Instead they ordered ice cream salesman Hansell, of Swan Bank, Talke, to pay £214 to cover bulldog Harry’s vet’s bill, a further £300 to Mr Pulizzi for loss of earnings and £100 to the victim for his injuries.
Following the case, father-of-three Hansell says the money is secondary to saving the lives of his pets, which are named after celebrity couple David and Victoria Beckham.
He said: “It has been a nightmare and on my mind every day.”
Guard dogs Posh and Becks attacked Harry after escaping through their open garden gate on April 22.
Mr Pullizi said he needed 10 days off work to recover from his injuries.
He said: “I’m very angry at the moment.
“I love dogs, and I don’t want to see any get killed. What happens next time they escape and maul someone else?”
Hansell had admitted having two out-of-control dogs. But he yesterday maintained that his animals are not dangerous.
He added: “Someone who is an expert on canine behaviour came to see the dogs and couldn’t find anything wrong with them. He did all the tests and they didn’t react.
“They are both great around children."
Hansell had suffered a nervous breakdown 18 months ago following the sudden end of his 26-year marriage.
He added: “I don’t even get to see my youngest child anymore and the dogs have now become like my children. It is a long journey recovering from a nervous breakdown but I feel that I am on my way."
Hansell, who was also handed a 12-month conditional discharge, will pay £10 per fortnight to settle the compensation bill after the court heard he was on benefits following the collapse of his business.
He was also told to keep the dogs on a lead in all public places and install two barriers to keep them on his property.

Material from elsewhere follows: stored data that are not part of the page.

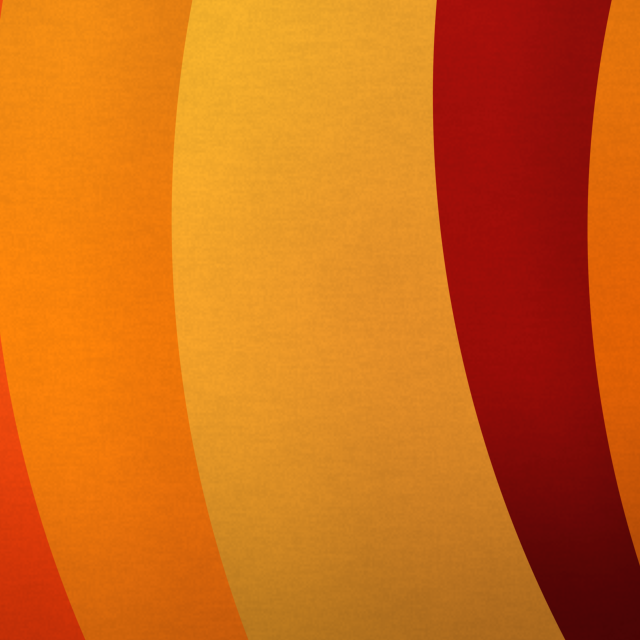
Reproduce this background procedurally as a WebGL 1 fragment shader.

```glsl
precision highp float;
// Warm retro stripes: four large arcs split the canvas into curved bands.
// Each band has its own vertical gradient; soft shading, woven streaks
// and fine paper grain are laid over all of them.
uniform vec2 u_resolution;

float hash(vec2 p) {
  vec3 q = fract(p.xyx * vec3(0.1031, 0.103, 0.0973));
  q += dot(q, q.yzx + 33.33);
  return fract((q.x + q.y) * q.z);
}

float noise(vec2 p) {
  vec2 i = floor(p), f = fract(p);
  f = f * f * (3.0 - 2.0 * f);
  return mix(mix(hash(i), hash(i + vec2(1, 0)), f.x),
             mix(hash(i + vec2(0, 1)), hash(i + vec2(1, 1)), f.x), f.y);
}

// Signed distance to a circle whose leftmost point is given; positive inside
float arc(vec2 p, vec2 leftmost, float radius) {
  return radius - length(p - leftmost - vec2(radius, 0.0));
}

// Gradient through three colours, from bottom to top
vec3 ramp(vec3 low, vec3 middle, vec3 high, float y) {
  return mix(mix(low, middle, smoothstep(0.0, 0.5, y)), high, smoothstep(0.45, 1.0, y));
}

float cover(float d) {
  float soft = max(0.0012, 0.75 / min(u_resolution.x, u_resolution.y));
  return smoothstep(-soft, soft, d);
}

void main() {
  vec2 p = gl_FragCoord.xy / u_resolution;

  // Distances to the band edges, left to right
  float orangeEdge = arc(p, vec2(-0.0165, 0.724), 1.823);
  float goldEdge = arc(p, vec2(0.2682, 0.655), 1.848);
  float redEdge = arc(p, vec2(0.6764, 0.850), 1.849);
  float outerEdge = arc(p, vec2(0.9180, 0.641), 1.725);

  // Band colours
  vec3 vermilion = ramp(vec3(0.87, 0.21, 0.03), vec3(0.95, 0.31, 0.06), vec3(0.95, 0.31, 0.06), p.y);
  vec3 orange = ramp(vec3(0.90, 0.43, 0.05), vec3(0.98, 0.51, 0.04), vec3(0.95, 0.55, 0.08), p.y);
  vec3 gold = ramp(vec3(0.76, 0.48, 0.13), vec3(0.92, 0.59, 0.16), vec3(0.93, 0.65, 0.17), p.y);
  vec3 red = ramp(vec3(0.33, 0.02, 0.02), vec3(0.61, 0.05, 0.03), vec3(0.64, 0.06, 0.04), p.y);
  vec3 amber = ramp(vec3(0.72, 0.30, 0.03), vec3(0.88, 0.38, 0.02), vec3(0.90, 0.46, 0.05), p.y);

  // Shading across the bands
  orange *= 1.0 - vec3(0.05, 0.09, 0.10) * smoothstep(0.20, 0.0, -goldEdge);
  gold *= mix(vec3(1.03, 1.06, 1.0), vec3(0.97, 0.94, 0.97), smoothstep(0.0, 0.38, goldEdge));
  red *= 1.0 - 0.12 * smoothstep(0.08, 0.24, redEdge);

  // Stack the bands
  vec3 color = mix(vermilion, orange, cover(orangeEdge));
  color = mix(color, gold, cover(goldEdge));
  color = mix(color, red, cover(redEdge));
  color = mix(color, amber, cover(outerEdge));

  // Blotches, horizontal streaks, faint weave and grain
  float blotch = noise(p * 7.0) + 0.5 * noise(p * 17.0 + 9.0) - 0.75;
  float streak = noise(p * vec2(35.0, 190.0)) - 0.5;
  float weave = noise(p * vec2(210.0, 45.0) + 31.0) - 0.5;
  float grain = noise(p * 300.0) - 0.5;
  color *= 1.0 + 0.025 * blotch + 0.03 * streak + 0.015 * weave + 0.045 * grain;

  // Slight darkening toward the lower corners
  vec2 fall = (p - vec2(0.5, 0.62)) * vec2(0.7, 1.0);
  color *= 1.0 - 0.12 * smoothstep(0.4, 0.75, length(fall));

  gl_FragColor = vec4(color, 1.0);
}
```
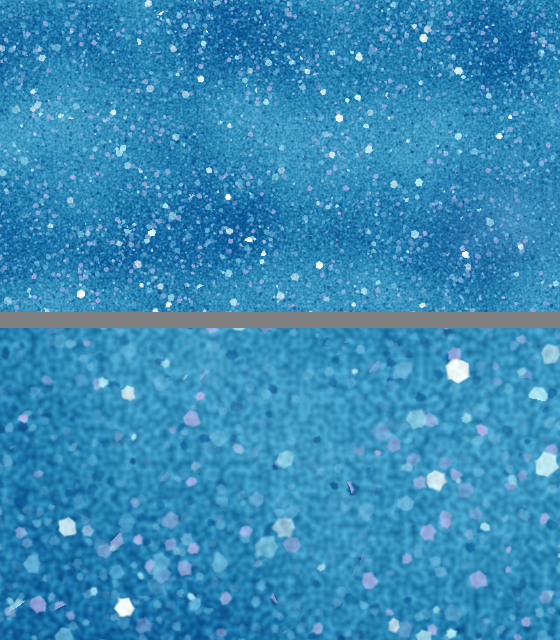
Top: the whole. Bottom: its middle third, enlarged.
Write a WebGL 1 fragment shader that draws this texture.

```glsl
precision highp float;
// Blue glitter: grainy cloudy ground strewn with dim, lilac and white flakes.
uniform vec2 u_resolution;

const float TAU = 6.2831853;
const vec3 DEEP_BLUE = vec3(0.05, 0.37, 0.61);
const vec3 MID_BLUE = vec3(0.14, 0.51, 0.70);
const vec3 TEAL_BLUE = vec3(0.25, 0.61, 0.77);
const vec3 HAZE_BLUE = vec3(0.32, 0.61, 0.79);
const vec3 DARK_SPECK = vec3(0.04, 0.29, 0.53);
const vec3 SKY_FLAKE = vec3(0.43, 0.73, 0.87);
const vec3 LILAC_FLAKE = vec3(0.68, 0.70, 0.90);
const vec3 ICE_FLAKE = vec3(0.68, 0.90, 0.95);
const vec3 WHITE_FLAKE = vec3(0.97, 0.99, 0.98);

vec2 hash2(vec2 p) {
  vec3 h = fract(p.xyx * vec3(0.1031, 0.1030, 0.0973));
  h += dot(h, h.yzx + 33.33);
  return fract((h.xx + h.yz) * h.zy);
}

float cornerSlope(vec2 corner, vec2 offset) {
  float angle = TAU * hash2(corner + 71.0).x;
  return dot(vec2(cos(angle), sin(angle)), offset);
}

// Gradient noise, roughly -0.7 to 0.7.
float gradientNoise(vec2 p) {
  vec2 i = floor(p);
  vec2 f = fract(p);
  vec2 u = f * f * f * (f * (f * 6.0 - 15.0) + 10.0);
  vec2 e = vec2(1.0, 0.0);
  float low = mix(cornerSlope(i, f), cornerSlope(i + e, f - e), u.x);
  float high = mix(cornerSlope(i + e.yx, f - e.yx), cornerSlope(i + 1.0, f - 1.0), u.x);
  return mix(low, high, u.y);
}

float fbm(vec2 p) {
  float sum = 0.0;
  float weight = 1.0;
  for (int octave = 0; octave < 4; octave++) {
    sum += weight * gradientNoise(p);
    p = p * 2.03 + 17.3;
    weight *= 0.5;
  }
  return sum;
}

float hexagonDistance(vec2 q, float angle, float radius) {
  float c = cos(angle);
  float s = sin(angle);
  q = abs(vec2(c * q.x - s * q.y, s * q.x + c * q.y));
  return max(q.x * 0.866 + q.y * 0.5, q.y) - radius;
}

// Lays one jittered flake in a share of the grid cells.
vec3 addFlakes(vec3 ground, vec2 p, float cell, float radius, float density,
               float opacity, vec3 tintA, vec3 tintB, float seed) {
  vec2 home = floor(p / cell);
  float blur = 0.0017;
  for (int y = -1; y <= 1; y++) {
    for (int x = -1; x <= 1; x++) {
      vec2 id = home + vec2(float(x), float(y));
      vec2 place = hash2(id + seed);
      vec2 kind = hash2(id + seed + 37.0);
      vec2 look = hash2(id + seed + 83.0);
      float size = radius * mix(0.6, 1.2, look.x);
      float d = hexagonDistance(p - (id + place) * cell, kind.y * TAU, size);
      float cover = 1.0 - smoothstep(-blur, blur, d);
      cover *= step(kind.x, density) * opacity * mix(0.45, 1.0, look.y);
      ground = mix(ground, mix(tintA, tintB, smoothstep(0.3, 0.7, kind.y)), cover);
    }
  }
  return ground;
}

// Broad light and dark zones: 0 is deep, 1 is pale.
float cloudTone(vec2 p) {
  float rows = cos(TAU * (p.y - 0.58) / 0.6);
  float columns = cos(TAU * (p.x - 0.20) / 0.89);
  return 0.52 + 0.24 * rows + 0.14 * columns + 0.48 * fbm(p * 3.2 + 5.0);
}

vec3 blueRamp(float tone) {
  vec3 color = mix(DEEP_BLUE, MID_BLUE, clamp(tone * 2.0, -0.2, 1.0));
  return mix(color, TEAL_BLUE, clamp(tone * 2.0 - 1.0, 0.0, 1.3));
}

void main() {
  vec2 p = gl_FragCoord.xy / u_resolution.y;
  float tone = cloudTone(p);
  float grain = gradientNoise(p * 135.0) + 0.6 * gradientNoise(p * 70.0 + 9.0);

  // Ground and the pale haze at lower right
  vec3 color = blueRamp(tone + 0.55 * grain);
  vec2 hazeOffset = (p - vec2(1.64, 0.28)) / vec2(0.24, 0.15);
  float haze = exp(-dot(hazeOffset, hazeOffset));
  color = mix(color, HAZE_BLUE, haze * (0.55 + 0.3 * fbm(p * 9.0)));

  // Ragged flakes, in clusters and thicker over deep ground
  float gather = mix(1.3, 0.7, smoothstep(0.1, 0.9, tone)) * (1.0 - 0.5 * haze);
  float cluster = gather * clamp(1.0 + 1.8 * gradientNoise(p * 7.0 + 31.0), 0.3, 2.0);
  vec2 q = p + 0.0032 * vec2(gradientNoise(p * 95.0 + 3.0), gradientNoise(p * 95.0 + 51.0));
  color = addFlakes(color, q, 0.015, 0.0046, 0.22 * gather, 0.75, DARK_SPECK, DEEP_BLUE, 11.0);
  color = addFlakes(color, q, 0.013, 0.0042, 0.36 * gather, 0.75, SKY_FLAKE, HAZE_BLUE, 151.0);
  color = addFlakes(color, q, 0.024, 0.0074, 0.27 * cluster, 0.85, SKY_FLAKE, LILAC_FLAKE, 307.0);
  color = addFlakes(color, q, 0.022, 0.0048, 0.15 * cluster, 1.0, ICE_FLAKE, LILAC_FLAKE, 419.0);
  color = addFlakes(color, q, 0.040, 0.0105, 0.13 * cluster, 1.0, WHITE_FLAKE, ICE_FLAKE, 523.0);

  color *= 1.0 + 0.10 * grain;
  gl_FragColor = vec4(clamp(color, 0.0, 1.0), 1.0);
}
```
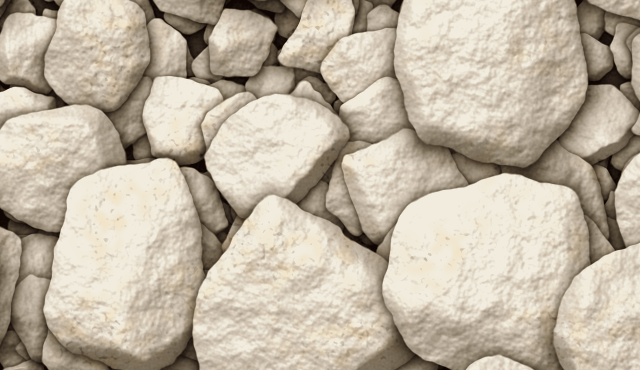
Reproduce this texture procedurally as a Shadertoy shader.

```glsl
const float TAU = 6.2831853;
const vec3 LIGHT = vec3(-0.30, 0.52, 0.80);

struct Rock { float dist; vec2 slope; };

vec2 hash2(vec2 p) {
    vec3 a = fract(p.xyx * vec3(0.1031, 0.1030, 0.0973));
    a += dot(a, a.yzx + 33.33);
    return fract((a.xx + a.yz) * a.zy);
}

float gradientNoise(vec2 p) {
    vec2 i = floor(p), f = fract(p);
    vec2 u = f * f * f * (f * (f * 6.0 - 15.0) + 10.0);
    vec2 e = vec2(0.0, 1.0);
    float a = dot(hash2(i) * 2.0 - 1.0, f);
    float b = dot(hash2(i + e.yx) * 2.0 - 1.0, f - e.yx);
    float c = dot(hash2(i + e.xy) * 2.0 - 1.0, f - e.xy);
    float d = dot(hash2(i + e.yy) * 2.0 - 1.0, f - e.yy);
    return mix(mix(a, b, u.x), mix(c, d, u.x), u.y);
}

float fbm(vec2 p) {
    float sum = 0.0, gain = 1.0;
    for (int i = 0; i < 4; i++) {
        sum += gain * gradientNoise(p);
        p = mat2(1.6, 1.2, -1.2, 1.6) * p + 7.3;
        gain *= 0.52;
    }
    return sum;
}

vec2 reliefSlope(vec2 p, float frequency, float depth) {
    vec2 e = vec2(0.0025, 0.0);
    float h = fbm(p * frequency);
    vec2 ahead = vec2(fbm((p + e.xy) * frequency), fbm((p + e.yx) * frequency));
    return depth * (h - ahead) / e.x;
}

// Rounded polygon outline with bevelled sides and a broken, faceted top
Rock chippedRock(vec2 p, float radius, vec2 seed) {
    vec2 shape = hash2(seed + 3.7);
    float angle = shape.x * TAU, stretch = 1.0 + 0.22 * shape.y;
    mat2 turn = mat2(cos(angle), sin(angle), -sin(angle), cos(angle));
    vec2 q = (p * turn) * vec2(1.0 / stretch, stretch) / radius;
    float outline = 0.0, weight = 0.0;
    vec2 slope = vec2(0.0);
    for (int i = 0; i < 7; i++) {
        float n = float(i);
        vec2 r = hash2(seed + n * 5.31 + 11.0);
        float a = (n + 0.75 * r.x) * TAU / 7.0;
        vec2 dir = vec2(cos(a), sin(a));
        float side = dot(q, dir) - mix(0.72, 1.0, r.y);
        float steep = mix(0.7, 2.8, fract(r.x * 7.0 + r.y * 3.0));
        float w = exp(20.0 * side * steep);
        outline += exp(17.0 * side);
        weight += w;
        slope += w * steep * dir;
    }
    for (int i = 0; i < 3; i++) {
        vec2 tilt = (hash2(seed + float(i) * 8.9 + 71.0) - 0.5) * 0.95;
        float w = exp(20.0 * (dot(q, tilt) - 0.36));
        weight += w;
        slope += w * tilt;
    }
    return Rock(log(outline) / 17.0 * radius, turn * (slope / weight));
}

// Paints one jittered layer of stones, each shading what lies beneath it
float paintLayer(float tone, vec2 p, vec2 relief, float cell, float share, float level, float pixel) {
    vec2 home = floor(p / cell);
    for (int y = 1; y >= -1; y--) {
        for (int x = -1; x <= 1; x++) {
            vec2 id = home + vec2(x, y);
            vec2 seed = id + level * 37.0 + 50.0;
            vec2 pick = hash2(seed + 21.0);
            vec2 local = p - (id + 0.5 + 0.56 * (hash2(seed) - 0.5)) * cell;
            float radius = cell * mix(0.50, 0.72, pick.y);
            if (pick.x > share || length(local) > 1.7 * radius) continue;
            Rock rock = chippedRock(local, radius, seed);
            float below = 0.5 + 0.5 * dot(normalize(local + 1e-5), vec2(0.45, -0.89));
            float reach = (0.007 + 0.045 * radius) * mix(0.6, 1.7, below);
            float shade = mix(0.42, 0.80, below) * exp(-max(rock.dist, 0.0) / reach);
            vec3 normal = normalize(vec3(rock.slope + relief, 1.0));
            float lit = max(dot(normal, normalize(LIGHT)), 0.0);
            float face = 0.49 + 0.50 * lit + 0.05 * (pick.y - 0.5);
            face *= 1.0 - 0.16 * exp(min(rock.dist, 0.0) / 0.007) * below;
            float cover = 1.0 - smoothstep(-pixel, pixel, rock.dist);
            tone = mix(tone * (1.0 - shade), face, cover);
        }
    }
    return tone;
}

vec3 limestone(float tone) {
    vec3 c = mix(vec3(0.16, 0.12, 0.09), vec3(0.36, 0.31, 0.24), clamp((tone - 0.16) / 0.20, -0.5, 1.0));
    c = mix(c, vec3(0.56, 0.51, 0.43), clamp((tone - 0.36) / 0.20, 0.0, 1.0));
    c = mix(c, vec3(0.71, 0.66, 0.59), clamp((tone - 0.56) / 0.15, 0.0, 1.0));
    c = mix(c, vec3(0.84, 0.79, 0.72), clamp((tone - 0.71) / 0.13, 0.0, 1.0));
    return mix(c, vec3(0.91, 0.88, 0.82), clamp((tone - 0.84) / 0.07, 0.0, 1.5));
}

void mainImage(out vec4 fragColor, in vec2 fragCoord) {
    vec2 uv = fragCoord / iResolution.y;
    float pixel = 1.0 / iResolution.y;
    vec2 relief = reliefSlope(uv, 10.0, 0.017);

    // Ragged outlines
    vec2 p = uv + 0.020 * vec2(gradientNoise(uv * 9.0), gradientNoise(uv * 9.0 + 40.0));
    p += 0.006 * vec2(gradientNoise(uv * 38.0), gradientNoise(uv * 38.0 + 90.0));

    // Rubble first, boulders last
    float tone = 0.34;
    tone = paintLayer(tone, p, relief, 0.11, 1.00, 1.0, pixel);
    tone = paintLayer(tone, p, relief, 0.19, 0.80, 2.0, pixel);
    tone = paintLayer(tone, p, relief, 0.34, 0.72, 3.0, pixel);
    tone = paintLayer(tone, p, relief, 0.50, 0.50, 4.0, pixel);

    // Grain, pits and ochre stains
    float patches = smoothstep(-0.15, 0.35, gradientNoise(uv * 5.0 + 13.0));
    float pits = smoothstep(0.12, 0.45, gradientNoise(uv * 75.0));
    tone += 0.05 * gradientNoise(uv * 130.0) - 0.13 * pits * patches;
    float stain = patches * smoothstep(-0.2, 0.4, gradientNoise(uv * 24.0));
    vec3 color = limestone(tone) * mix(vec3(1.0), vec3(1.0, 0.965, 0.90), stain);
    fragColor = vec4(clamp(color, 0.0, 1.0), 1.0);
}
```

District Judge Andrew Jones said: “My concern is whether the dogs will cause more issues and it is agreed the steps put in place will ensure no future problems will arise.”